Understanding Structural Design Patterns

What they are, and how to use them

If you are like me and have a year or less of experience developing iOS apps, there might be some concepts that you use in code without realizing what they are or why you’ve used them—I’m talking about design patterns. These patterns allow our app’s codebase to be more readable and resilient, help guide us when structuring our apps, and allow us to create objects and govern how those objects communicate with each other. Chances are, you’ve used many of these patterns without realizing it—like MVC, MVVM, Singleton, and Observer.

Design patterns are quite powerful if you know what to use and when to use it. I set out on a journey to explore some of the various design patterns used in iOS development and gain a better understanding of them.

This is the first of a three-part series on design patterns. In this installment, we will be looking at structural patterns. Structural patterns allow us to more easily design the relationships of our application components. Below, we’ll take a look at six structural patterns, with a code example for each one. Let’s dive in together!

🔌 The Adapter Pattern

This pattern is similar to using adapters in our daily life—for example, if you want to connect a USB-A cable to a USB-C port, you need an adapter to change the connector type of the USB-A cable into one the USB-C port can recognize. Similarly, we can use the adapter pattern to allow incompatible interfaces to communicate with each other. We can also use it when working with third-party libraries that are incompatible with our existing code.

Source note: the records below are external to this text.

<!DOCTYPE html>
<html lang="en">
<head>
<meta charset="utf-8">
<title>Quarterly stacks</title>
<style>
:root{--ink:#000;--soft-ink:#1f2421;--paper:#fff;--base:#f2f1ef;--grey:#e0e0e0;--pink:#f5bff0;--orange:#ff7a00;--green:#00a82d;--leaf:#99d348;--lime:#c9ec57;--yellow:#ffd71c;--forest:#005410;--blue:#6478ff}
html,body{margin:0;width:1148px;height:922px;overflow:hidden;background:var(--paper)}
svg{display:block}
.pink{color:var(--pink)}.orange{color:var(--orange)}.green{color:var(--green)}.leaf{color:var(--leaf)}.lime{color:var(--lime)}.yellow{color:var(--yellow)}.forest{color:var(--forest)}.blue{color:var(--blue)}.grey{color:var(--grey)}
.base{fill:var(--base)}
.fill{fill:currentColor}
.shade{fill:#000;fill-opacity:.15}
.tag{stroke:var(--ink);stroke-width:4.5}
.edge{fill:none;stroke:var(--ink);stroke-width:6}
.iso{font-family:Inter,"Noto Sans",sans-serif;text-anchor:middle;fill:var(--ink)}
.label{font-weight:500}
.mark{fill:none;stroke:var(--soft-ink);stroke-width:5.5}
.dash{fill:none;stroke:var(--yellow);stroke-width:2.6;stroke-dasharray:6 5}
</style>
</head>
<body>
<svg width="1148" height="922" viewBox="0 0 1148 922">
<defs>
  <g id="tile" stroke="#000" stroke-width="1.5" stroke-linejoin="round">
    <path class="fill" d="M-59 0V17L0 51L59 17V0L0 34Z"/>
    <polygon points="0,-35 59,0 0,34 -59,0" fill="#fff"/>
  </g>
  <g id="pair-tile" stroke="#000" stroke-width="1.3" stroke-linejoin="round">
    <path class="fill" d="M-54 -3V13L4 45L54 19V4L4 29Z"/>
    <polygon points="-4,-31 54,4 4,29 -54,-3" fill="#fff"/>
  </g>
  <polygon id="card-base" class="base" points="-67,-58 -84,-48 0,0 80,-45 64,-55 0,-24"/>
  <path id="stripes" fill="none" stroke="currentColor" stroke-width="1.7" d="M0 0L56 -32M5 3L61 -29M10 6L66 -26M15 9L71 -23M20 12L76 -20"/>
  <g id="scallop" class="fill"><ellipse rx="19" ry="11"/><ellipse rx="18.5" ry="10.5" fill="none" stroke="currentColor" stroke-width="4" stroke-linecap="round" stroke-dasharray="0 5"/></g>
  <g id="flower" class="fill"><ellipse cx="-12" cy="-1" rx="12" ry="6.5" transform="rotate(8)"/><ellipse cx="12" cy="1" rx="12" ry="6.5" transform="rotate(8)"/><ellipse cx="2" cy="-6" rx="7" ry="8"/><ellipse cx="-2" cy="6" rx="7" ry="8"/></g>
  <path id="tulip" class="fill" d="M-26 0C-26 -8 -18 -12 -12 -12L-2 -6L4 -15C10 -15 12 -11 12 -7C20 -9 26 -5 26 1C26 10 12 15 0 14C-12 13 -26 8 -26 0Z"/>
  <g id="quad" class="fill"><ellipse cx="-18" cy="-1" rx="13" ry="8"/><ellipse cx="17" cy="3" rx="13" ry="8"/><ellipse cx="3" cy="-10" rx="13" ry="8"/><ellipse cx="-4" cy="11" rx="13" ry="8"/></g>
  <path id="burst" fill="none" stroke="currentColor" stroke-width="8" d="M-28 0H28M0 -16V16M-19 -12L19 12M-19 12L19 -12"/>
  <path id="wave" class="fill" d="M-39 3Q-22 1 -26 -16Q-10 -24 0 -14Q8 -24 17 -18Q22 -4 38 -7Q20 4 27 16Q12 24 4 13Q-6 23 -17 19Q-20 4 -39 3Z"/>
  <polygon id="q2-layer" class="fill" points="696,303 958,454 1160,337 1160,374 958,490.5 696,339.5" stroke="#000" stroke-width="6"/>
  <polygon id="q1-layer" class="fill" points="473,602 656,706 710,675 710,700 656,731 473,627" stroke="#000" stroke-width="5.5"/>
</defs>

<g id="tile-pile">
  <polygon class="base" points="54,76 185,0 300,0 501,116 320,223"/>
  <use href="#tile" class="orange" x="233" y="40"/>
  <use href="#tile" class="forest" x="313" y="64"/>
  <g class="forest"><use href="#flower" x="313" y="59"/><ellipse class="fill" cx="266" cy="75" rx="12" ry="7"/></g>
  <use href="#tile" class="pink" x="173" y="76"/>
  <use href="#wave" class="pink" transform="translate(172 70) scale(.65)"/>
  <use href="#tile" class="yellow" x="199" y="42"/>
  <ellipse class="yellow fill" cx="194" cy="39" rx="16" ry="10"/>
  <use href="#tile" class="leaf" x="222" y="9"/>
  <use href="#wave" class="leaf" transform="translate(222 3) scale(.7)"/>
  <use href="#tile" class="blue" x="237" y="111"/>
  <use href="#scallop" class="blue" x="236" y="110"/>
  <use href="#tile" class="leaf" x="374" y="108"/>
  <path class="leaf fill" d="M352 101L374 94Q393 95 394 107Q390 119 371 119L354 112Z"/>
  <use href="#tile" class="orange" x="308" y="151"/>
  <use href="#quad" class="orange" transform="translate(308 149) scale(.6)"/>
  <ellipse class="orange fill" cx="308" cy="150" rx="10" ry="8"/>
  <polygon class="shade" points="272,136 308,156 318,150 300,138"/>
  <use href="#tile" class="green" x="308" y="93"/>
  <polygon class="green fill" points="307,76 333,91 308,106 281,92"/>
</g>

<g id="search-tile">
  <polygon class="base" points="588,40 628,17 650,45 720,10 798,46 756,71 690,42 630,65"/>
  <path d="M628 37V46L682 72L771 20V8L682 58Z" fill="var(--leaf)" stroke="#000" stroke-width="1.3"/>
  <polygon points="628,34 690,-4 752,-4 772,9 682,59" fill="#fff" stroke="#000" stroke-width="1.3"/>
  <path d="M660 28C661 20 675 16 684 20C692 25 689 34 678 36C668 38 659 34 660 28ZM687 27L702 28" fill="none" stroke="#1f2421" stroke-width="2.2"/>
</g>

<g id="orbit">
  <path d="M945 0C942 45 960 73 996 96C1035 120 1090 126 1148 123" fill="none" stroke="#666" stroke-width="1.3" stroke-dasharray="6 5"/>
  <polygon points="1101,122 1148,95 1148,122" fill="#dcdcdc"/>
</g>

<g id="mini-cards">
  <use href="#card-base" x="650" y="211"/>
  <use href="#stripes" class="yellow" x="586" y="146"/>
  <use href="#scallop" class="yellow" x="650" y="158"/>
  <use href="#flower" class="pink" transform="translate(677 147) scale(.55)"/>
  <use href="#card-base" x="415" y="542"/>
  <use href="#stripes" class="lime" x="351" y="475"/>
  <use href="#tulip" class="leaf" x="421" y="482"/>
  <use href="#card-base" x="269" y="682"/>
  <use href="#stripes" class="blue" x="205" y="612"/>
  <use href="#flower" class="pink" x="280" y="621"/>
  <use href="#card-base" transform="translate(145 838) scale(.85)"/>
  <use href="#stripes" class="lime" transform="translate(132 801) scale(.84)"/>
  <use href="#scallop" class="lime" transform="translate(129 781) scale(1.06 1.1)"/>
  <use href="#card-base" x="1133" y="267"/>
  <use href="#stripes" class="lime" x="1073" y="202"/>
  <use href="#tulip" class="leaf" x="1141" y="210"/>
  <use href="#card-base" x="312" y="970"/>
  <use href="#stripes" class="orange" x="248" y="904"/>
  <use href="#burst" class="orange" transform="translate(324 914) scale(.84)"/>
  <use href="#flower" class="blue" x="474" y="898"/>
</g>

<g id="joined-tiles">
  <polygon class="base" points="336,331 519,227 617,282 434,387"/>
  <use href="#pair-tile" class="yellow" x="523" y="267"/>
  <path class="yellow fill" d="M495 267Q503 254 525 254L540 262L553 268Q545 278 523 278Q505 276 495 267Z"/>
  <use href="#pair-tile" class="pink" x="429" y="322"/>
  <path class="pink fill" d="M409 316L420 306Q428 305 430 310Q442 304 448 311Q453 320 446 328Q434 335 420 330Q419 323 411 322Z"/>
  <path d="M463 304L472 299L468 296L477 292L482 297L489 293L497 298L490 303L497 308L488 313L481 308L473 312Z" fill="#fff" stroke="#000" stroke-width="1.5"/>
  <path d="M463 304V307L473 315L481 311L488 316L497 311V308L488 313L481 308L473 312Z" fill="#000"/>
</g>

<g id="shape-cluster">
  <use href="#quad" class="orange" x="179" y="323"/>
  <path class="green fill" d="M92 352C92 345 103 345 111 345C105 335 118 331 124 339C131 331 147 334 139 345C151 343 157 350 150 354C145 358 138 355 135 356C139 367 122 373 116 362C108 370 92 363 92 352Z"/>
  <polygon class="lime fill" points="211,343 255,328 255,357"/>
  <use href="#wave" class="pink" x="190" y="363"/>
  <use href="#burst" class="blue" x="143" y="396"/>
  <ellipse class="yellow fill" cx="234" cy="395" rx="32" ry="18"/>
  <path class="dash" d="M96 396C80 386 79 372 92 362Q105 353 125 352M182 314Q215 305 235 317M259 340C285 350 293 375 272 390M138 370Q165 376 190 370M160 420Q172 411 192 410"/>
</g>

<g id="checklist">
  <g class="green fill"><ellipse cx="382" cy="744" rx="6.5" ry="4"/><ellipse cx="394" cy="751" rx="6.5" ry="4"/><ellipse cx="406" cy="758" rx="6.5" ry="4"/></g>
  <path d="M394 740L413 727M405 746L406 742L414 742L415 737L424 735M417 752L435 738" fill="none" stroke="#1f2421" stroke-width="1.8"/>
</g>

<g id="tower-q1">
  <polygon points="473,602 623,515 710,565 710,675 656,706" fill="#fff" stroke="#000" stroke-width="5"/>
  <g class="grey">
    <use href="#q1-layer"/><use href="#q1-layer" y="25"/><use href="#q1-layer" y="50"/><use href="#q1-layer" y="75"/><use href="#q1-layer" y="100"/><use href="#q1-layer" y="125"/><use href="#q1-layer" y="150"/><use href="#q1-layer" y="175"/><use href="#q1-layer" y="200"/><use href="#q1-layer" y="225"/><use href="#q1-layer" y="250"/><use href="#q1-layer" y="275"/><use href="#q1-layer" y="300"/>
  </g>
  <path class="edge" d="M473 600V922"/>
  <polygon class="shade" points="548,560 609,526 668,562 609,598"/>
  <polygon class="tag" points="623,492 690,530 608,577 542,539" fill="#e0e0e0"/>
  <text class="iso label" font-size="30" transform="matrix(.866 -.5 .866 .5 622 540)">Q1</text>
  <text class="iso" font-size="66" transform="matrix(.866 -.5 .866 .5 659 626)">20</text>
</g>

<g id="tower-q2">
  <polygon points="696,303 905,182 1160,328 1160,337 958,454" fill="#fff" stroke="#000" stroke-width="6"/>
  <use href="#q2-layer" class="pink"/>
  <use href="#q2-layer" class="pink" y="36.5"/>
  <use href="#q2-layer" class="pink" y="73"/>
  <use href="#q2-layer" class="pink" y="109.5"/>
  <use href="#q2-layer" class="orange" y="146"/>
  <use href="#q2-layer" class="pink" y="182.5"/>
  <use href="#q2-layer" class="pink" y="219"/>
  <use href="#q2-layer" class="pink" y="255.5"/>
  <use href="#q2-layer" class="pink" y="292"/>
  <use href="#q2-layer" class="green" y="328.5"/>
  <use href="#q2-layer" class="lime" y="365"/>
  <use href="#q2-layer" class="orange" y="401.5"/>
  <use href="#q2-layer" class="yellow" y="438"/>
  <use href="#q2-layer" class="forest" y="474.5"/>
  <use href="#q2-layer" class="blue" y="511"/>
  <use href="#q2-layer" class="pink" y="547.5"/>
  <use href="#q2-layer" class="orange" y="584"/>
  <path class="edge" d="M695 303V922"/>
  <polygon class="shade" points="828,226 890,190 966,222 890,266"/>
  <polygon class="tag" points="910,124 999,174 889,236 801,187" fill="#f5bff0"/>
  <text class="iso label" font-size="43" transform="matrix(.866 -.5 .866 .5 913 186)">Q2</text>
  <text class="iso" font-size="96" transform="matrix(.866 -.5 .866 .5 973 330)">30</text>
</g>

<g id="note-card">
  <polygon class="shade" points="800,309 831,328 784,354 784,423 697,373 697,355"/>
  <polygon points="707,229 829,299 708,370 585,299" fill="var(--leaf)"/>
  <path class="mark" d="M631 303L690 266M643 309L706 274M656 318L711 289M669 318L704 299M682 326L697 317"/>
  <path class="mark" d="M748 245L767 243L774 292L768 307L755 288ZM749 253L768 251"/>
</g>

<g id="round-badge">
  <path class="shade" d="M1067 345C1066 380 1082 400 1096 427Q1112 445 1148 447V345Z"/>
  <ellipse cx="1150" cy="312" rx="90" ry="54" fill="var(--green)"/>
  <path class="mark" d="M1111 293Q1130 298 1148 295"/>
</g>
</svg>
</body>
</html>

The adapter pattern is beneficial because it abstracts business logic to make our interfaces work together more seamlessly, and allows for the ability to introduce new kinds of adapters without breaking existing code. The drawback, however, is that it increases code complexity by introducing a set of new interfaces and classes.

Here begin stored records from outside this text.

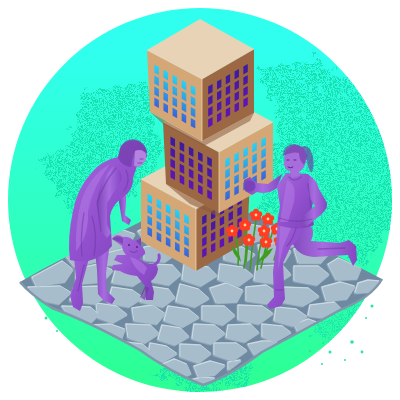
<!DOCTYPE html>
<html lang="en">
<head>
<meta charset="utf-8">
<title>City playground</title>
<style>
:root{--cyan:#30fff0;--green:#2dff96;--splash:#16dfae;--mortar:#6f89a0;--stone:#a8bdcc;--stone-light:#c9d8e1;--stone-shade:#8da5b7;--roof:#e9d3b6;--wall:#d5a676;--wall-shade:#9c6844;--edge:#f3dfc2;--red:#ff3d22;--stem:#3f9d1f;--violet-dark:#6d3aa6;--violet-light:#b47be6}
html,body{margin:0;background:#fff;overflow:hidden}
svg{display:block;width:400px;height:400px}
.roof{fill:var(--roof)}
.wall{fill:var(--wall)}
.shade{fill:var(--wall-shade)}
.trim{fill:none;stroke:var(--edge);stroke-width:1;opacity:.7}
.stem{fill:none;stroke:var(--stem);stroke-width:1.6;stroke-linecap:round}
.crease{fill:none;stroke:var(--violet-dark);stroke-width:1.3;opacity:.55;stroke-linecap:round}
.glow{fill:var(--violet-light);opacity:.55}
.dark{fill:var(--violet-dark);opacity:.65}
</style>
</head>
<body>
<svg viewBox="0 0 400 400" role="img" aria-label="A woman with a small dog and a running girl beside stacked buildings on a stone plaza">
<defs>
<linearGradient id="sky" x2="0" y2="1"><stop offset=".1" stop-color="#30fff0"/><stop offset=".95" stop-color="#2dff96"/></linearGradient>
<linearGradient id="glass-blue" x2="0" y2="1"><stop offset="0" stop-color="#27d3f5"/><stop offset="1" stop-color="#3a63d8"/></linearGradient>
<linearGradient id="glass-violet" x2="0" y2="1"><stop offset="0" stop-color="#3c1c9c"/><stop offset="1" stop-color="#6014b4"/></linearGradient>
<linearGradient id="violet" x2="1" y2="1"><stop offset="0" stop-color="#a66bdd"/><stop offset=".5" stop-color="#9350cf"/><stop offset="1" stop-color="#7b43b8"/></linearGradient>
<linearGradient id="violet-limb" x2="1"><stop offset="0" stop-color="#7c45b9"/><stop offset=".5" stop-color="#a86ce0"/><stop offset="1" stop-color="#8447c2"/></linearGradient>
<pattern id="halftone" width="5" height="5" patternUnits="userSpaceOnUse"><circle cx="1.5" cy="1.5" r="1.4" fill="#16dfae"/><circle cx="4" cy="4" r="1.3" fill="#16dfae"/></pattern>
<filter id="rough" x="-20%" y="-20%" width="140%" height="140%"><feTurbulence type="fractalNoise" baseFrequency=".09" numOctaves="3" seed="6"/><feDisplacementMap in="SourceGraphic" scale="26" xChannelSelector="R" yChannelSelector="G"/></filter>
<clipPath id="disc"><circle cx="200" cy="200" r="192"/></clipPath>
<clipPath id="plaza-clip"><path d="M20 282Q60 258 110 237L200 192 270 222Q330 252 382 279Q372 297 340 310Q300 332 262 352Q230 376 203 385Q170 372 140 350Q90 322 52 308Q30 294 20 282Z"/></clipPath>
<path id="windows" d="M7 12h5v8h-5zM17 12h5v8h-5zM27 12h5v8h-5zM37 12h5v8h-5zM47 12h5v8h-5zM7 23h5v8h-5zM17 23h5v8h-5zM27 23h5v8h-5zM37 23h5v8h-5zM47 23h5v8h-5zM7 34h5v8h-5zM17 34h5v8h-5zM27 34h5v8h-5zM37 34h5v8h-5zM47 34h5v8h-5zM7 45h5v8h-5zM17 45h5v8h-5zM27 45h5v8h-5zM37 45h5v8h-5zM47 45h5v8h-5z"/>
<path id="stones" d="
M98 239l22-10 14 5-6 10-22 6zM138 231l20-9 18 6-4 12-24 4zM180 228l24-4 18 8-8 10-28 2zM226 230l16-7 22 4 2 10-22 7zM270 226l16 4 18 10-14 6-18-4z
M66 256l24-12 12 6-4 10-24 6zM106 253l24-6 10 8-10 9-24 0zM144 247l26-4 8 8-14 10-20-2zM184 247l26-2 10 8-14 9-22-3zM224 247l18 0 12 7-12 9-18-4zM258 245l14-2 18 8-6 10-22 0zM294 249l14-6 20 10-8 9-22 0z
M32 277l30-16 10 8-8 12-28 4zM76 269l22-5 14 6-10 11-26 2zM116 268l20-1 10 9-14 9-20-3zM150 264l22 1 8 9-12 10-20-4zM184 264l24 3 8 8-16 10-18-6zM220 264l22 3 10 8-14 10-20-6zM256 266l26-1 8 9-14 9-22-3zM294 266l24 0 10 8-12 10-22-4zM328 264l10-6 22 10-4 10-20 1z
M28 287l32-1 10 6-12 11-18-4zM74 287l26-1 8 8-14 9-24-3zM112 287l20 3 10 7-14 9-20-4zM148 286l20 3 6 8-12 9-22-5zM180 284l18 5 10 9-14 8-18-5zM210 288l16-5 16 7-6 11-20 1zM246 287l20-2 12 8-10 10-22-3zM282 287l26 1 10 8-16 9-22-4zM322 287l18-5 14 4-8 12-20 2zM358 283l10-3 11 1-10 10-14 1z
M62 306l28 1 8 7-10 10-18-6zM96 303l20 3 10 8-14 8-14-5zM132 308l20-3 12 8-8 10-22-3zM168 306l20 3 10 8-16 9-18-6zM202 306l22 0 10 9-12 9-20-5zM238 305l24 1 10 7-14 10-20-4zM276 307l20 2 10 7-14 9-18-5zM310 305l24-3 6 6-16 9-16-2z
M92 325l18-1 14 5-4 11-10-1zM126 324l24 1 8 8-14 9-16-5zM162 325l18 3 8 8-14 8-16-5zM194 324l20 1 10 8-14 10-18-5zM228 325l22-1 8 8-14 9-18-4zM262 324l20 2 8 6-16 9-12-5zM294 324l14-5 8 3-18 10z
M126 342l16 2 8 7-8 5zM150 343l16 3 10 7-14 8-14-6zM180 344l20 1 10 8-12 9-18-6zM214 343l22 0 10 7-14 10-18-6zM248 344l14-3 14 0-22 13z
M160 365l14-6 12 5 4 9-12 5zM194 366l16-5 14 4-10 9-16 2zM228 362l12-2-12 9zM190 380l12-3 12 1-12 6z"/>
<g id="bloom" fill="#ff3d22"><circle cy="-3.4" r="2.8"/><circle cx="3.4" cy="-1" r="2.8"/><circle cx="2.2" cy="3" r="2.8"/><circle cx="-2.2" cy="3" r="2.8"/><circle cx="-3.4" cy="-1" r="2.8"/><circle r="1.4" fill="#ffd7a0"/></g>
</defs>

<g id="backdrop">
<circle cx="200" cy="200" r="192" fill="url(#sky)"/>
<g clip-path="url(#disc)" fill="url(#halftone)">
<g filter="url(#rough)">
<path d="M85 90L150 82 160 170 120 200 70 215 52 180 40 160 70 145Z"/>
<path d="M258 70L320 58 365 95 392 120 396 215 365 265 320 240 262 210 280 120Z"/>
<path d="M150 372L250 360 245 384 190 392Z"/>
<path d="M310 322L372 285 350 345 325 350Z" opacity=".7"/>
</g>
</g>
<g fill="#2be59a"><circle cx="330" cy="352" r="1.5"/><circle cx="345" cy="360" r="1"/><circle cx="362" cy="352" r="1.4"/><circle cx="372" cy="306" r="1.5"/><circle cx="366" cy="318" r="1"/><circle cx="322" cy="364" r="1"/><circle cx="352" cy="342" r="1.8"/><circle cx="310" cy="351" r="1.2"/><circle cx="46" cy="318" r="1.5"/><circle cx="57" cy="331" r="1"/></g>
</g>

<g id="plaza" clip-path="url(#plaza-clip)">
<path d="M0 180h400v220H0z" fill="var(--mortar)"/>
<g stroke-linejoin="round">
<use href="#stones" y="1" fill="var(--stone-shade)" stroke="var(--stone-shade)" stroke-width="3"/>
<use href="#stones" fill="var(--stone)" stroke="var(--stone-light)" stroke-width="1.4"/>
<use href="#stones" x="1" y="1.2" fill="var(--stone)" stroke="var(--stone)" stroke-width="1"/>
</g>
</g>
<path id="plaza-edge" d="M20 282Q30 294 52 308Q90 322 140 350Q170 372 203 385Q230 376 262 352Q300 332 340 310Q372 297 382 279" fill="none" stroke="#7f98ab" stroke-width="2.5"/>

<g id="buildings">
<g id="lower-block">
<path class="roof" d="M141 179L196 150 250 180 196 209Z"/>
<path class="wall" d="M141 179L196 209V271L141 241Z"/>
<path class="shade" d="M196 209L250 180 247 242 196 271Z"/>
<use href="#windows" transform="matrix(.92 .51 0 1 141 178)" fill="url(#glass-blue)"/>
<use href="#windows" transform="matrix(.88 -.48 0 1 196 208)" fill="url(#glass-violet)"/>
<path class="trim" d="M141 179L196 209 250 180M196 209V271"/>
</g>
<g id="middle-block">
<path d="M166 184L219 213 222 218 190 204Z" fill="#8a5c3d" opacity=".6"/>
<path class="roof" d="M163 122L218 93 273 122 219 152Z"/>
<path class="shade" d="M163 122L219 152V213L166 184Z"/>
<path class="wall" d="M219 152L273 122V183L219 213Z"/>
<use href="#windows" transform="matrix(.92 .5 0 1 164 121)" fill="url(#glass-violet)"/>
<use href="#windows" transform="matrix(.9 -.5 0 1 219 151)" fill="url(#glass-blue)"/>
<path class="trim" d="M163 122L219 152 273 122M219 152V213"/>
</g>
<g id="upper-block">
<path d="M150 112L202 141 254 113 250 121 204 146 163 124Z" fill="#8a5c3d" opacity=".55"/>
<path class="roof" d="M147 50L200 19 254 49 202 79Z"/>
<path class="wall" d="M147 50L202 79V141L150 112Z"/>
<path class="shade" d="M202 79L254 49V113L202 141Z"/>
<use href="#windows" transform="matrix(.91 .51 0 1 148 49)" fill="url(#glass-blue)"/>
<use href="#windows" transform="matrix(.88 -.5 0 1 202 78)" fill="url(#glass-violet)"/>
<path class="trim" d="M147 50L202 79 254 49M202 79V141"/>
</g>
</g>

<g id="flowers">
<path class="stem" d="M234 232Q240 248 238 265M246 228Q247 250 244 268M256 220Q252 245 250 270M264 232Q258 252 257 270M274 226Q268 250 262 262M281 238Q276 252 274 260M248 240L246 262M266 246L261 268"/>
<path d="M241 262Q231 252 232 246Q240 252 241 262ZM258 262Q265 250 273 248Q268 259 258 262Z" fill="var(--stem)"/>
<use href="#bloom" x="232" y="231"/><use href="#bloom" x="245" y="225"/><use href="#bloom" x="256" y="215"/><use href="#bloom" x="268" y="219"/><use href="#bloom" x="264" y="231"/><use href="#bloom" x="249" y="240"/><use href="#bloom" x="277" y="229"/><use href="#bloom" x="266" y="242"/><use href="#bloom" x="280" y="241"/>
</g>

<g id="woman">
<path d="M121 183Q127 190 126 203L125 215 131 220 129 225 122 221 119 202Z" fill="url(#violet-limb)"/>
<path d="M93 232Q104 238 109 250L106 273 107 291 115 299 112 304 104 301 98 294 97 270Z" fill="url(#violet-limb)"/>
<path d="M76 234L97 236 88 262 82 284 83 303 80 311 73 307 70 296 76 278 74 258Z" fill="url(#violet)"/>
<path d="M121 146Q128 138 138 141Q147 145 147 156Q145 164 137 166L133 178Q134 190 122 198Q112 205 110 216L112 246Q95 266 70 260Q67 238 73 211Q77 188 93 171Q103 160 118 157Z" fill="url(#violet)"/>
<path class="dark" d="M120 148Q126 137 137 140Q147 144 147 153Q140 148 135 151Q132 158 131 167Q122 166 118 158Z"/>
<path d="M135 151Q142 148 146 154L146 160 140 167 134 166Z" fill="#b383df"/>
<path class="glow" d="M110 164Q89 176 81 202Q75 224 76 251Q89 236 88 212Q92 188 110 164Z"/>
<path d="M113 166Q124 171 121 181L107 203 107 224 111 233 107 238 101 231 97 202Q99 181 113 166Z" fill="url(#violet-limb)"/>
<path class="crease" d="M116 168Q103 184 97 203L101 231M84 213Q80 236 82 256M92 216Q98 237 94 255M126 170Q131 181 124 191M140 159l3 0M138 163l4 0M84 265L78 291"/>
</g>

<g id="dog">
<path d="M112 239Q116 232 123 237Q129 236 134 241L141 238 141 246Q146 250 145 254L139 259 148 264Q157 262 158 269Q157 277 151 281L154 292 153 300 146 300 145 286 137 276Q126 275 120 271L112 270 113 265 123 264 114 260 117 255 126 255Q122 250 122 246Z" fill="url(#violet)"/>
<path class="dark" d="M112 239Q116 234 123 238L123 244ZM136 241L141 238 141 246ZM145 286L140 297 145 300 149 288Z"/>
<path d="M152 266Q161 262 159 255" fill="none" stroke="#8d4eca" stroke-width="3" stroke-linecap="round"/>
<path class="glow" d="M130 257Q140 259 147 268L144 275Q134 269 130 257Z"/>
<circle cx="129" cy="245" r="1" fill="#532580"/><circle cx="137" cy="247" r="1" fill="#532580"/><path class="crease" d="M130 251q4 3 7 0"/>
</g>

<g id="girl">
<path class="dark" d="M298 149Q304 143 310 149Q316 160 312 173Q307 168 307 160L300 158Z"/>
<path d="M288 221L309 224Q316 231 311 241L340 243 349 240 356 246 357 260 353 266 348 255 314 257Q298 256 293 244Z" fill="url(#violet-limb)"/>
<path d="M278 217L306 218Q305 236 291 246L283 263 284 284 285 299 281 306 270 309 267 305 274 297 273 272 276 247Z" fill="url(#violet)"/>
<path d="M277 188Q268 195 257 192L252 195 245 191 244 180 250 177 257 183 268 184 282 174Z" fill="url(#violet-limb)"/>
<circle cx="250" cy="186" r="5.5" fill="#7a42b8"/>
<path d="M286 173L308 174Q317 181 315 193L311 211 314 225Q298 232 277 225L280 206 277 186Z" fill="url(#violet)"/>
<path d="M309 176Q316 178 319 189L327 203Q328 210 318 217L307 226 301 222 304 215 315 206 308 195Z" fill="url(#violet-limb)"/>
<path d="M285 153Q290 143 300 146Q308 151 306 162Q303 171 299 171L300 176 291 178 290 171Q284 170 284 163Z" fill="#a86ddd"/>
<path class="dark" d="M283 156Q283 145 294 144Q304 145 307 156L304 165Q299 160 299 153Q293 151 283 156Z"/>
<path d="M287 160l2 0M294 160l2 0M288 167q3 2 5 0" fill="none" stroke="#532580" stroke-linecap="round"/>
<path class="glow" d="M287 180Q297 184 294 202L288 222 280 222 283 203ZM280 226L291 228 283 247 278 270Z"/>
<path class="crease" d="M289 177Q294 183 301 177M308 184L311 208M279 218Q295 224 312 219M296 228Q293 240 287 246M318 249L345 248M276 290L283 290"/>
</g>
</svg>
</body>
</html>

🖌 The Decorator Pattern

This pattern allows us to add functionality to an object without changing its fundamental components. It’s like getting dressed—we change our outfits daily, but these changes have no effect on our composition as humans.

The decorator pattern allows us to extend the behavior of objects without making a new subclass. Further, we can divide a large class that implements many behaviors into several smaller ones.

🎂 The Facade Pattern

I think of the facade pattern as a bakery: so many things happen behind the scenes at a bakery, but when a customer comes in, they only see the beautifully designed pastries and cakes.

This pattern is designed to provide a simplified interface to a complex subsystem. It’s like Paul Hudson says in his book Swift Design Patterns:

A Good Facade:

  • Makes complex APIs easier to read, understand, and use, because their complexity is wrapped up in simpler methods.
  • Reduces dependencies on the internals of those APIs, which allows you to change them freely as long as the end result does the same job.
  • Lets you wrap a bad architecture in something that works better based on experience, or a complex architecture in something simpler that does the job for most people.

🎨 Model View Controller

This is the first pattern I learned when I started iOS development. It involves separating app components into models, views, and controllers.

Models are a representation of our underlying data, containing all the properties and methods which define a type of object; views are responsible for displaying information from the controller; and the controller is responsible for mediating views and models. When the user interacts with a view, the controller interprets this information and alerts the model to update accordingly.

While using this pattern, I’ve run into things in my applications that fall into a grey area, like networking logic—where would that go? Once you start asking yourself questions like that, you should consider reaching for another design pattern.

Below is an example of the MVC pattern in action. We have our model, which represents an IceCream; our controller, containing an array of ice cream flavors; and our view, which takes the information given by the controller and displays it.

🖼 Model-View-ViewModel (MVVM)

One limitation to the MVC pattern is that controllers can get quite large—often jokingly called “Massive View Controller.” This occurs because when we have responsibilities that don’t fall into our model, view, or controller, they tend to end up in our view controller.

The MVVM pattern has been proposed as an alternative, encapsulating our components into models, views, and view models. Like with MVC, models are our data representations; views can be our UIViewController and our UIView subclasses; and view models are used to transform data from our model into a form that can be used by our views.

👩‍🎨 Model-View-ViewModel-Controller (MVVMC)

We employ the MVVMC pattern heavily at Lickability. Before I started, I was unfamiliar with this pattern, but after using it for a few months I have found it to be quite helpful when structuring my applications. I’ve noticed three major differences between this pattern and MVC: improved code encapsulation, improved code readability, and smaller controllers as a result of removing some presentation logic.

When I used to use the MVC pattern, I found myself exposing view objects in order to configure them, not yet aware of the dangers of doing so (like outside entities being able to change the content displayed on these objects). With the MVVMC pattern, each view has its own view model encapsulating the data needed to populate the view, and is the single point of configuration of this view. By doing this, our objects no longer need to have an internal level.

🔮 What’s next

Whew! That was a lot. But this just covers a small selection of all the design patterns out there. In future blog posts, we’ll take a look at a few other types of design patterns: behavioral patterns, and creational patterns. Stay tuned!